ASSIGNMENT = From the data that follows, copy every line with the string "axis".
========================
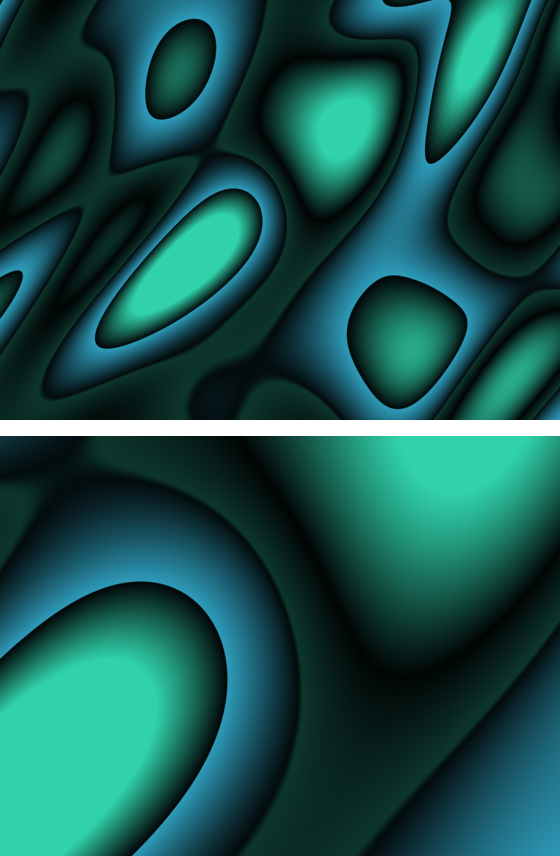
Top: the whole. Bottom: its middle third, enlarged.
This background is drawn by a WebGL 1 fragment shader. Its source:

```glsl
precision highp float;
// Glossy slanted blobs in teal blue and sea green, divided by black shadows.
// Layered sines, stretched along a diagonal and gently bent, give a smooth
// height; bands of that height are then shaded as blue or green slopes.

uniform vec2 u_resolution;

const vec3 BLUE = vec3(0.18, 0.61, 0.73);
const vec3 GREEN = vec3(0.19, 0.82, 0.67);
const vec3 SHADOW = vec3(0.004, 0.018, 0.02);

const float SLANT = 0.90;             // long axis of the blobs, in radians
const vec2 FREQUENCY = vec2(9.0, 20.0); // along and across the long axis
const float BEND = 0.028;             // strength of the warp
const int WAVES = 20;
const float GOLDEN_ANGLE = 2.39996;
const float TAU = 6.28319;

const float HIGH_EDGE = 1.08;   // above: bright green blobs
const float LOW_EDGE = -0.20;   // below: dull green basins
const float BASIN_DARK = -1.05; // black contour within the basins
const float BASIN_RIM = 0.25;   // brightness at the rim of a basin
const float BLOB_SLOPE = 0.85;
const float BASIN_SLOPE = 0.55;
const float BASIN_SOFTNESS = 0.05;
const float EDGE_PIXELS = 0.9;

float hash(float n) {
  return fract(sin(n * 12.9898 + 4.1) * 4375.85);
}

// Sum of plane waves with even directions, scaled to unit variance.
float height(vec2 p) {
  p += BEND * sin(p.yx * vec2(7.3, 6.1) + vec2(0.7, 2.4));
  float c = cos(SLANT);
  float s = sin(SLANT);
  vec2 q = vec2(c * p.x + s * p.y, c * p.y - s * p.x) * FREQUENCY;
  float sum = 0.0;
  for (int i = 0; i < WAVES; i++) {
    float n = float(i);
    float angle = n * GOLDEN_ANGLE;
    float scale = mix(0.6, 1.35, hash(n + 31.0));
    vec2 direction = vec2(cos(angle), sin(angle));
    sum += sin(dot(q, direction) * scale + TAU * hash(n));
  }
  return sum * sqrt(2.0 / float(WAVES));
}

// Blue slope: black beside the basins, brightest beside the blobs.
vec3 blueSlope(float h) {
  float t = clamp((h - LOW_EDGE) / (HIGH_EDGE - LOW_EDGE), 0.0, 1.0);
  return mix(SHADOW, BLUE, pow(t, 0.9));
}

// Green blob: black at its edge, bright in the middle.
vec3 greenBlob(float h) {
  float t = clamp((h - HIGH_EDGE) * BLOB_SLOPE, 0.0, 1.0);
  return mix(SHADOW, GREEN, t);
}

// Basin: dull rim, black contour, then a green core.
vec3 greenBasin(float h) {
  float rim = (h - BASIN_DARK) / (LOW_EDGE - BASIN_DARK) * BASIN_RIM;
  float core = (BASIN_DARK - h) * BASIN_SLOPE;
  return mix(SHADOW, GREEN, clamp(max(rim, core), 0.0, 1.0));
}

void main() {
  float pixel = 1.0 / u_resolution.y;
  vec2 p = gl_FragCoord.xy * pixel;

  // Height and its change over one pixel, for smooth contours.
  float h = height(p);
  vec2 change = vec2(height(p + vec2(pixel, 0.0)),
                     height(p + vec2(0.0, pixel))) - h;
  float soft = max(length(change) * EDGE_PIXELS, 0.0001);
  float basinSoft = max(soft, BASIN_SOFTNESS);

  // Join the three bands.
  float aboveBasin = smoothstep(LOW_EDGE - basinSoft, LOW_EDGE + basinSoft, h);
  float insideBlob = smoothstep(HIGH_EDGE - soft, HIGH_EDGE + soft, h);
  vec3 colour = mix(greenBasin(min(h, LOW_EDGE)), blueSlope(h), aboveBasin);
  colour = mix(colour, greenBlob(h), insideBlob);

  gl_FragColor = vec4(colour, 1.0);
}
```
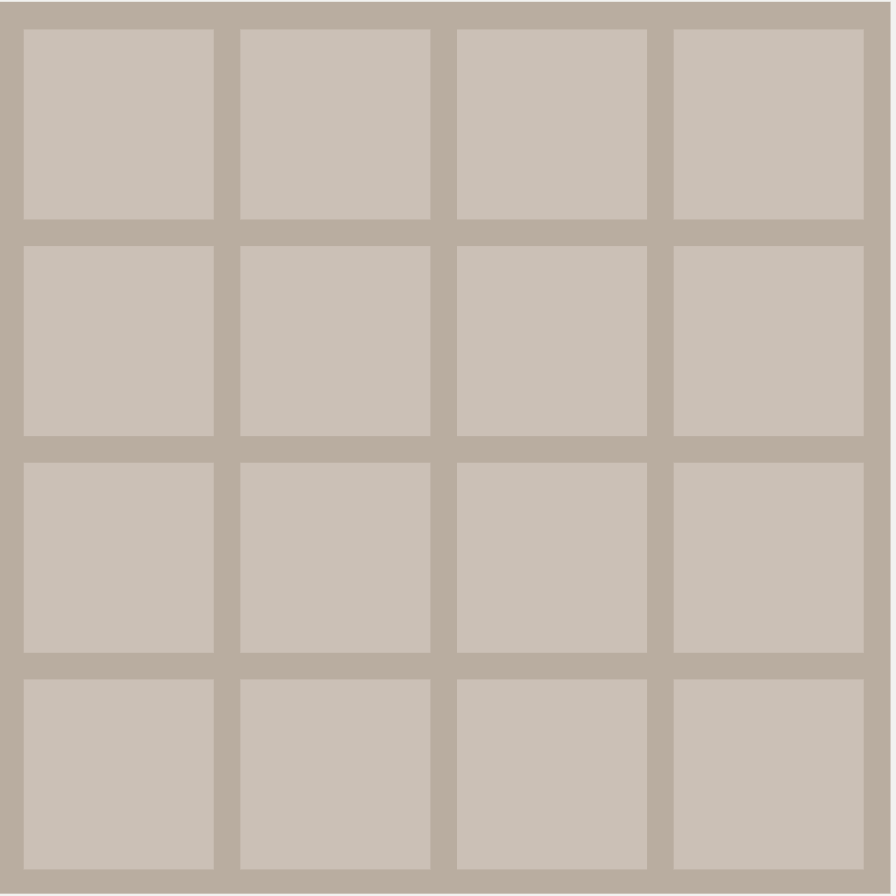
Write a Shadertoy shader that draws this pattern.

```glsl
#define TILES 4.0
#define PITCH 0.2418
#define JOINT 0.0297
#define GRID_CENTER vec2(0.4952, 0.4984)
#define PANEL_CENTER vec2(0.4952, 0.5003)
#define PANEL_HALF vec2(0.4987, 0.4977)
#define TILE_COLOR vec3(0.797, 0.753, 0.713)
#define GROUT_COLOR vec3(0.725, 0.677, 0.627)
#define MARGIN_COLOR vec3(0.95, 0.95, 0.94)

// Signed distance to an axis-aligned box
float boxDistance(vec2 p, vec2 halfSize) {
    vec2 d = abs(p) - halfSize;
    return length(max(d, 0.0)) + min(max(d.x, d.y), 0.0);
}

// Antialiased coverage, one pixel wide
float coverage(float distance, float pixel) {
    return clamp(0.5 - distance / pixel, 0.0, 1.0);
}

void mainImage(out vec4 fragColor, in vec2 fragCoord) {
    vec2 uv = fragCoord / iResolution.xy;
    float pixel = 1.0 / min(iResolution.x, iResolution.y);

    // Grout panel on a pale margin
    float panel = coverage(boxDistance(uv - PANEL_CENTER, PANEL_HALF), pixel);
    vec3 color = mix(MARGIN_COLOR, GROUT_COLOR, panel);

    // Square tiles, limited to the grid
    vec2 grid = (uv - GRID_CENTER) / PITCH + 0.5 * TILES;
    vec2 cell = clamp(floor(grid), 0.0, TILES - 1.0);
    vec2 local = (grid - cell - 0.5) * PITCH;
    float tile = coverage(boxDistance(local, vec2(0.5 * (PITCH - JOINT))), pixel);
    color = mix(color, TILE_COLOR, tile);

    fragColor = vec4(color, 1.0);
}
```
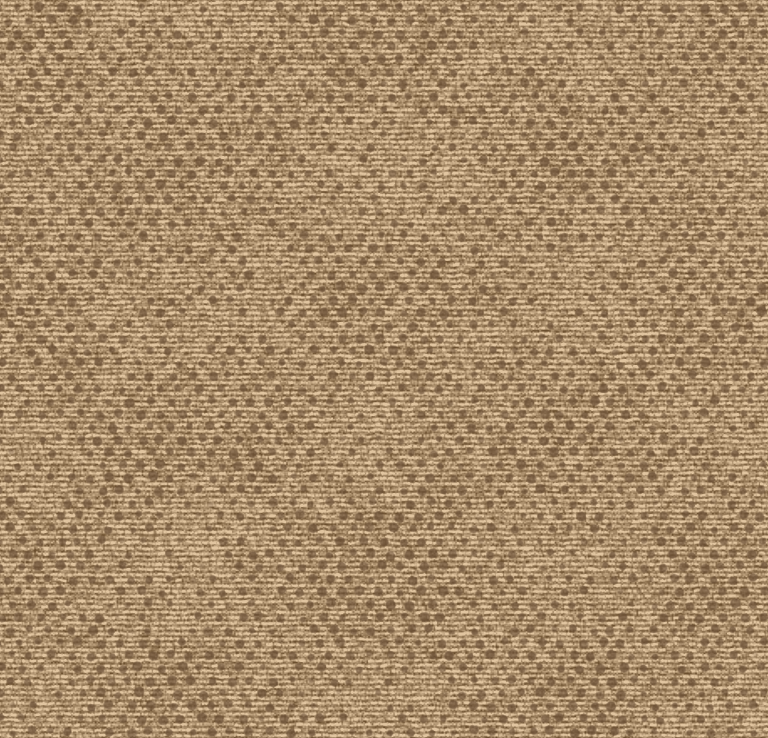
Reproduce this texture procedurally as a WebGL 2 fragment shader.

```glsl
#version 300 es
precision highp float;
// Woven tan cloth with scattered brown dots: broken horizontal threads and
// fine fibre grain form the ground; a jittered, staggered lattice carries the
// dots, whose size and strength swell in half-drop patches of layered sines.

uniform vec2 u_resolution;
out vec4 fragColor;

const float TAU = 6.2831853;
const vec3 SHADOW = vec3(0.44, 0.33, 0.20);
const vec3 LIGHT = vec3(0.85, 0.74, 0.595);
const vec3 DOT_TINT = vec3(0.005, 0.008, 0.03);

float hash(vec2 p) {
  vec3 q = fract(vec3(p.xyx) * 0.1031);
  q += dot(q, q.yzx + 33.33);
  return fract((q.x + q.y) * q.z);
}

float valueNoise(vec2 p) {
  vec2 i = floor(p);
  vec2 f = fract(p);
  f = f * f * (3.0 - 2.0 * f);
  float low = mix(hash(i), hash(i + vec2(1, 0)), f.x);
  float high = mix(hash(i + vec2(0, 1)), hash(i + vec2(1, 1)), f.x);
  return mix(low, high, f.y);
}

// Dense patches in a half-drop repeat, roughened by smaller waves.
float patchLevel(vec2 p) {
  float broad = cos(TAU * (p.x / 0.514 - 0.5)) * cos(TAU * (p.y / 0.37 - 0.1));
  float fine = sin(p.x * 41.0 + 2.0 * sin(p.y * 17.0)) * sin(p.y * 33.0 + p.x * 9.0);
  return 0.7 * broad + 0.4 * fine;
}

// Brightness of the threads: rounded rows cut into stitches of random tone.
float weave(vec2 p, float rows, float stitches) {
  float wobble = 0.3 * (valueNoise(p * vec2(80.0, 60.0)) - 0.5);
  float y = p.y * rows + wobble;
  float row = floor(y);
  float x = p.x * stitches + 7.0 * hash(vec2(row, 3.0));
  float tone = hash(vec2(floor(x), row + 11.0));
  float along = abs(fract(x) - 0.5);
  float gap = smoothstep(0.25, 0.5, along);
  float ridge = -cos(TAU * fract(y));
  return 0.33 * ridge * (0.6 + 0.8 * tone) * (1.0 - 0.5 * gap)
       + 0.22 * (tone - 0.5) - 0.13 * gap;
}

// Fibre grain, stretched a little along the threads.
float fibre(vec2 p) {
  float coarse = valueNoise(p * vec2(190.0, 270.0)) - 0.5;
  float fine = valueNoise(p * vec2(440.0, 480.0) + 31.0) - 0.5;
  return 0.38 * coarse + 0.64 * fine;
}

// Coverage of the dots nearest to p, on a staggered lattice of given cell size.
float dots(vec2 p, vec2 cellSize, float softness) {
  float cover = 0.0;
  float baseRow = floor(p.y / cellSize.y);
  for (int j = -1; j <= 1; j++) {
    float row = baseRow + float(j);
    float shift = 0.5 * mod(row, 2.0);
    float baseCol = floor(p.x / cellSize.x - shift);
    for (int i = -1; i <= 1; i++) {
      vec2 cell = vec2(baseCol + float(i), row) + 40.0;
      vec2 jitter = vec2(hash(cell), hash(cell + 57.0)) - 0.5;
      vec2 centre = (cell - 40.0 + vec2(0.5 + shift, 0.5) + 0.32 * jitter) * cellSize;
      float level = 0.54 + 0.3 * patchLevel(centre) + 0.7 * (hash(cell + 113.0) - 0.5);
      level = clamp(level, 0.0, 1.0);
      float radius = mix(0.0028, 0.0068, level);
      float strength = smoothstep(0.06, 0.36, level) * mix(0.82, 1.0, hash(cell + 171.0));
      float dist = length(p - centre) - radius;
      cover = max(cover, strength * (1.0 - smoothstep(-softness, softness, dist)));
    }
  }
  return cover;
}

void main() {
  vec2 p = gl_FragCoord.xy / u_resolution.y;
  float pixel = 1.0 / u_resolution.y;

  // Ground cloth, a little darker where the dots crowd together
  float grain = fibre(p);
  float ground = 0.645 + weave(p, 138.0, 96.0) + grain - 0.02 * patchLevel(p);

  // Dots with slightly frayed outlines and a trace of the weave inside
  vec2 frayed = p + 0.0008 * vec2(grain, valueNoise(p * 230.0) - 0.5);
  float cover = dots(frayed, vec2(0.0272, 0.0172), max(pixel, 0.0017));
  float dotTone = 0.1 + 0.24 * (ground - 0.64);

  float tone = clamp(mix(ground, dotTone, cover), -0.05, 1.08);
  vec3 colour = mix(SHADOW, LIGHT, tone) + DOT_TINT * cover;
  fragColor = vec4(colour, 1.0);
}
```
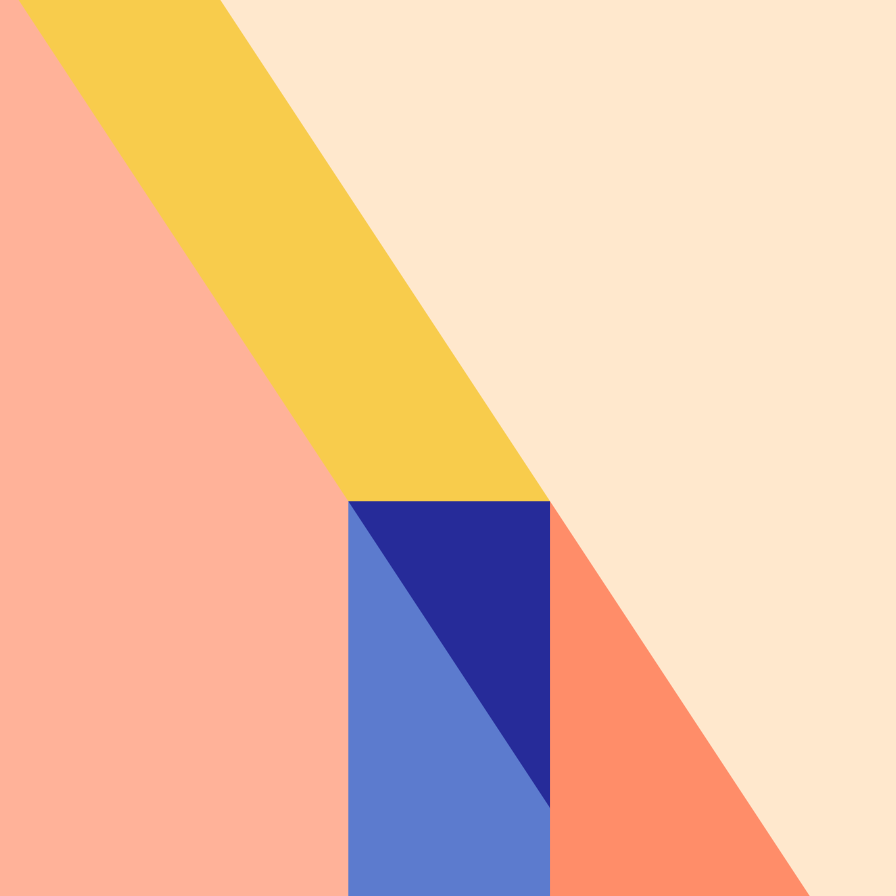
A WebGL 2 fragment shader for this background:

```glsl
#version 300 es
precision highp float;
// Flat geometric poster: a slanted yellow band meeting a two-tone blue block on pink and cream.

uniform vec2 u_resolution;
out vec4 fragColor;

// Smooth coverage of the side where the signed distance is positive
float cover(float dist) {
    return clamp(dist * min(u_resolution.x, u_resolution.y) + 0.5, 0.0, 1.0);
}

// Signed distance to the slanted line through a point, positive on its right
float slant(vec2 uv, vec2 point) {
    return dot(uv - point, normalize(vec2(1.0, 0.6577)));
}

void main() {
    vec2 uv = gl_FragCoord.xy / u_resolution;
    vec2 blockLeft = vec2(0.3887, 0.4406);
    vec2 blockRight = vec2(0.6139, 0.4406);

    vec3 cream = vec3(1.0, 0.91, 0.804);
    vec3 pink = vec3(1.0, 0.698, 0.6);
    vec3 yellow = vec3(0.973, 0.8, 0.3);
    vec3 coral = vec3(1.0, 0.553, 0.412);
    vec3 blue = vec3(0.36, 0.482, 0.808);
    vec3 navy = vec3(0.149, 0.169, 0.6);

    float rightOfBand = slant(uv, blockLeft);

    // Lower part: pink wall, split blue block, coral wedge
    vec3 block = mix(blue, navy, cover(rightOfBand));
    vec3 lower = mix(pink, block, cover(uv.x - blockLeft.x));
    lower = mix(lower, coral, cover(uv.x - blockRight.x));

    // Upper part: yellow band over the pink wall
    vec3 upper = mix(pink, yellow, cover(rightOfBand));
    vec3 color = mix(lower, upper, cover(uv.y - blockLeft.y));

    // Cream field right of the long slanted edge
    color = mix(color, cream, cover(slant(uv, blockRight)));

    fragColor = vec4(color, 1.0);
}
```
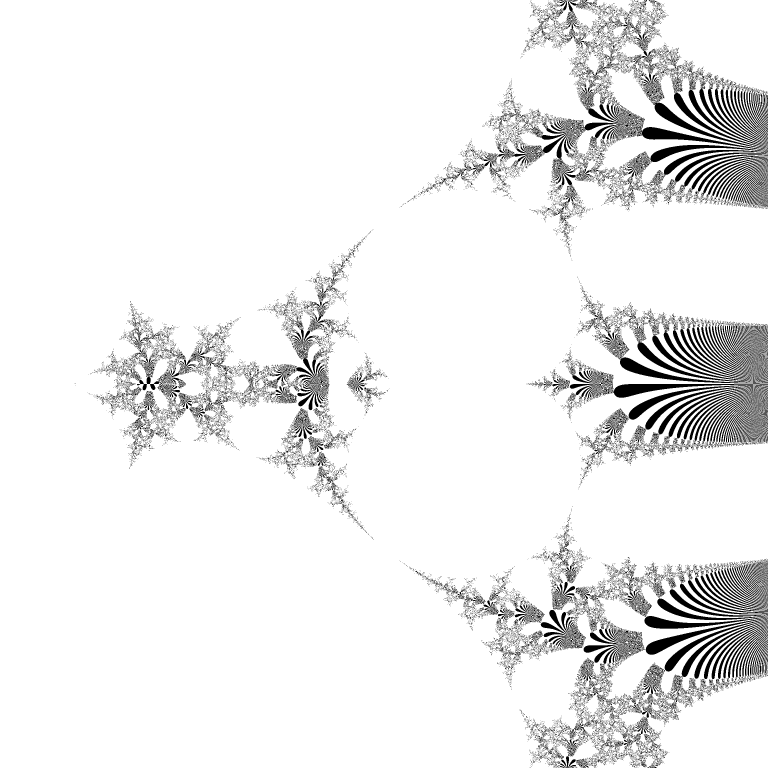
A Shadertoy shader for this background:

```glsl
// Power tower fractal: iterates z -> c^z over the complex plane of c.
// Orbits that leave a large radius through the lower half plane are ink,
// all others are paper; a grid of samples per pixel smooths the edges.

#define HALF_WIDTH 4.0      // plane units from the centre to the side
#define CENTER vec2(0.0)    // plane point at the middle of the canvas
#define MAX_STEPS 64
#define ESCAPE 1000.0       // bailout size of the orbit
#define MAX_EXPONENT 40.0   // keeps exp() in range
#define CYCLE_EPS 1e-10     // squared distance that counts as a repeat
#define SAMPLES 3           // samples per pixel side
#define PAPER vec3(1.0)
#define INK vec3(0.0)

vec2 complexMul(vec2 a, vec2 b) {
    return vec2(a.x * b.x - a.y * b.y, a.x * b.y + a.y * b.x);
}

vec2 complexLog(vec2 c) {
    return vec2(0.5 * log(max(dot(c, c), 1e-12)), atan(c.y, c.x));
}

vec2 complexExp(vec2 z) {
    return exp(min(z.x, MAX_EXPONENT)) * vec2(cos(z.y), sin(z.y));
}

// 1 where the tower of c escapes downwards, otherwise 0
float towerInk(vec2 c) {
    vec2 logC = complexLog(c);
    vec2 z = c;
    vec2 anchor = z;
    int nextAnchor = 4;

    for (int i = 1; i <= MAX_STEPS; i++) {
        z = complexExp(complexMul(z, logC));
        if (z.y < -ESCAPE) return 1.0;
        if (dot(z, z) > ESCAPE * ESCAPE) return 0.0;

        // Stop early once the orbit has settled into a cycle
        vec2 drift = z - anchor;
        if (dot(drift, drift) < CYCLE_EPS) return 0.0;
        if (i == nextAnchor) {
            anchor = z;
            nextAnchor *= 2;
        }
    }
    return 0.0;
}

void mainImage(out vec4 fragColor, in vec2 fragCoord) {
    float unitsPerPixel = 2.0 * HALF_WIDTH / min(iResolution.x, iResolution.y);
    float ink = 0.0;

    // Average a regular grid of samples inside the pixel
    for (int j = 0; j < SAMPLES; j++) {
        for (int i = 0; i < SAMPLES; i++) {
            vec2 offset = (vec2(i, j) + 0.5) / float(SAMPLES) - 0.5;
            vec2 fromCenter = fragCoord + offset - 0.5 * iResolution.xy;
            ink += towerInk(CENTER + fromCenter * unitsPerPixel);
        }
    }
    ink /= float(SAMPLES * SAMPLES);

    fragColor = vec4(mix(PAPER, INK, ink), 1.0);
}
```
========================
OUTPUT BELOW =
const float SLANT = 0.90;             // long axis of the blobs, in radians
const vec2 FREQUENCY = vec2(9.0, 20.0); // along and across the long axis
// Signed distance to an axis-aligned box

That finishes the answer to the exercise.